*Problem*. As the answer, give every line of the records that includes the word "fill".
___ Supplied entries
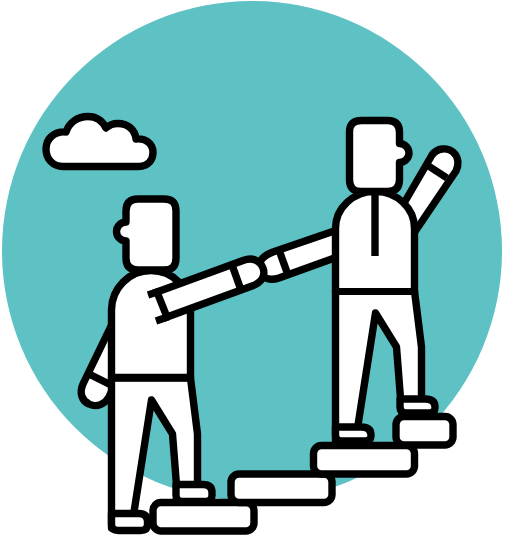
<!DOCTYPE html>
<html lang="en">
<head>
<meta charset="utf-8">
<title>Helping hand on the stairs</title>
<style>
:root { --sky: #5ec1c4; --ink: #000; --paper: #fff; }
html, body { margin: 0; background: var(--paper); overflow: hidden; }
svg { display: block; width: 505px; height: 537px; }
.sky { fill: var(--sky); }
.outlined { fill: var(--paper); stroke: var(--ink); stroke-width: 7.4; stroke-linejoin: round; }
.detail { fill: none; }
</style>
</head>
<body>
<svg viewBox="0 0 505 537" role="img" aria-label="A person on higher steps pulls up another person by the hand">
  <defs>
    <g id="head">
      <path d="M12 0H38Q50 0 50 12V23A9.5 9.5 0 0 1 50 42V59Q50 71 38 71H12Q0 71 0 59V12Q0 0 12 0Z"/>
    </g>
    <path id="torso" d="M0 107V39.5A39.5 39.5 0 0 1 79 39.5V107Z"/>
    <path id="legs" d="M0 0V150H20L40 22L61 56L66 120H86V56L79 0Z"/>
    <path id="shoe" d="M0 0H27Q36 0 36 8V11Q36 17 29 17H7Q0 17 0 11Z"/>
    <rect id="step" width="101" height="28.5" rx="8"/>
  </defs>

  <circle class="sky" cx="252" cy="251" r="250"/>

  <g class="outlined">
    <path id="cloud" d="M63 166.500H139C148 166.500 153 160 153 152.500C153 144 146 138 136 139C135 129 127 123.500 118 123.500C113 123.500 109 125 106 128C102 120 96 116.500 88 116.500C77 116.500 69 123 66 132C54 131 46 139 46 149C46 159 53 166.500 63 166.500Z"/>

    <g id="stairs">
      <use href="#step" x="153" y="502.500"/>
      <use href="#step" x="231" y="474"/>
      <use href="#step" x="313.500" y="445.500"/>
      <rect x="396" y="416.500" width="57" height="28.500" rx="8"/>
    </g>

    <g id="leader">
      <path d="M400 210L432 155C437 148 447 147 453 152C459 157 459 165 456 171L412 236Z"/>
      <path class="detail" d="M427 165L447 178"/>
      <path d="M340 229L273 252C262 256 257 263 260 271C263 279 270 281 279 278L340 256Z"/>
      <path class="detail" d="M279 250L288 275"/>
      <use href="#legs" x="335.500" y="291"/>
      <use href="#torso" transform="translate(335.500 191.500) scale(1 .935)"/>
      <path class="detail" d="M375 191V256"/>
      <use href="#head" x="349.500" y="120.500"/>
      <path d="M335.500 427H361Q371 427 371 435V436Q371 441 364 441H342Q335.500 441 335.500 435Z"/>
      <path d="M400 399H425Q435 399 435 407V408Q435 413 428 413H406Q400 413 400 407Z"/>
    </g>

    <g id="climber">
      <path d="M113 322L83 384C79 393 82 401 89 404C97 408 105 404 109 397L113 388Z"/>
      <path class="detail" d="M89 374L111 385"/>
      <use href="#legs" x="111.500" y="378"/>
      <use href="#torso" x="111.500" y="270.500"/>
      <use href="#head" transform="translate(176 199) scale(-1 1)"/>
      <use href="#shoe" x="111.500" y="513.500"/>
      <use href="#shoe" x="176" y="484.500"/>
      <path stroke="none" d="M157 292L243 261L265 270L258 284L167 318Z"/>
      <path d="M157 292L243 260.500C252 257 260 260 263 268C266 276 261 283 252 286L167 317Z" stroke-linejoin="miter"/>
      <path class="detail" d="M148 295L160 291M156 321L169 316.500M232 265L241 290"/>
    </g>
  </g>
</svg>
</body>
</html>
______
*Solution for this problem*.
.sky { fill: var(--sky); }
.outlined { fill: var(--paper); stroke: var(--ink); stroke-width: 7.4; stroke-linejoin: round; }
.detail { fill: none; }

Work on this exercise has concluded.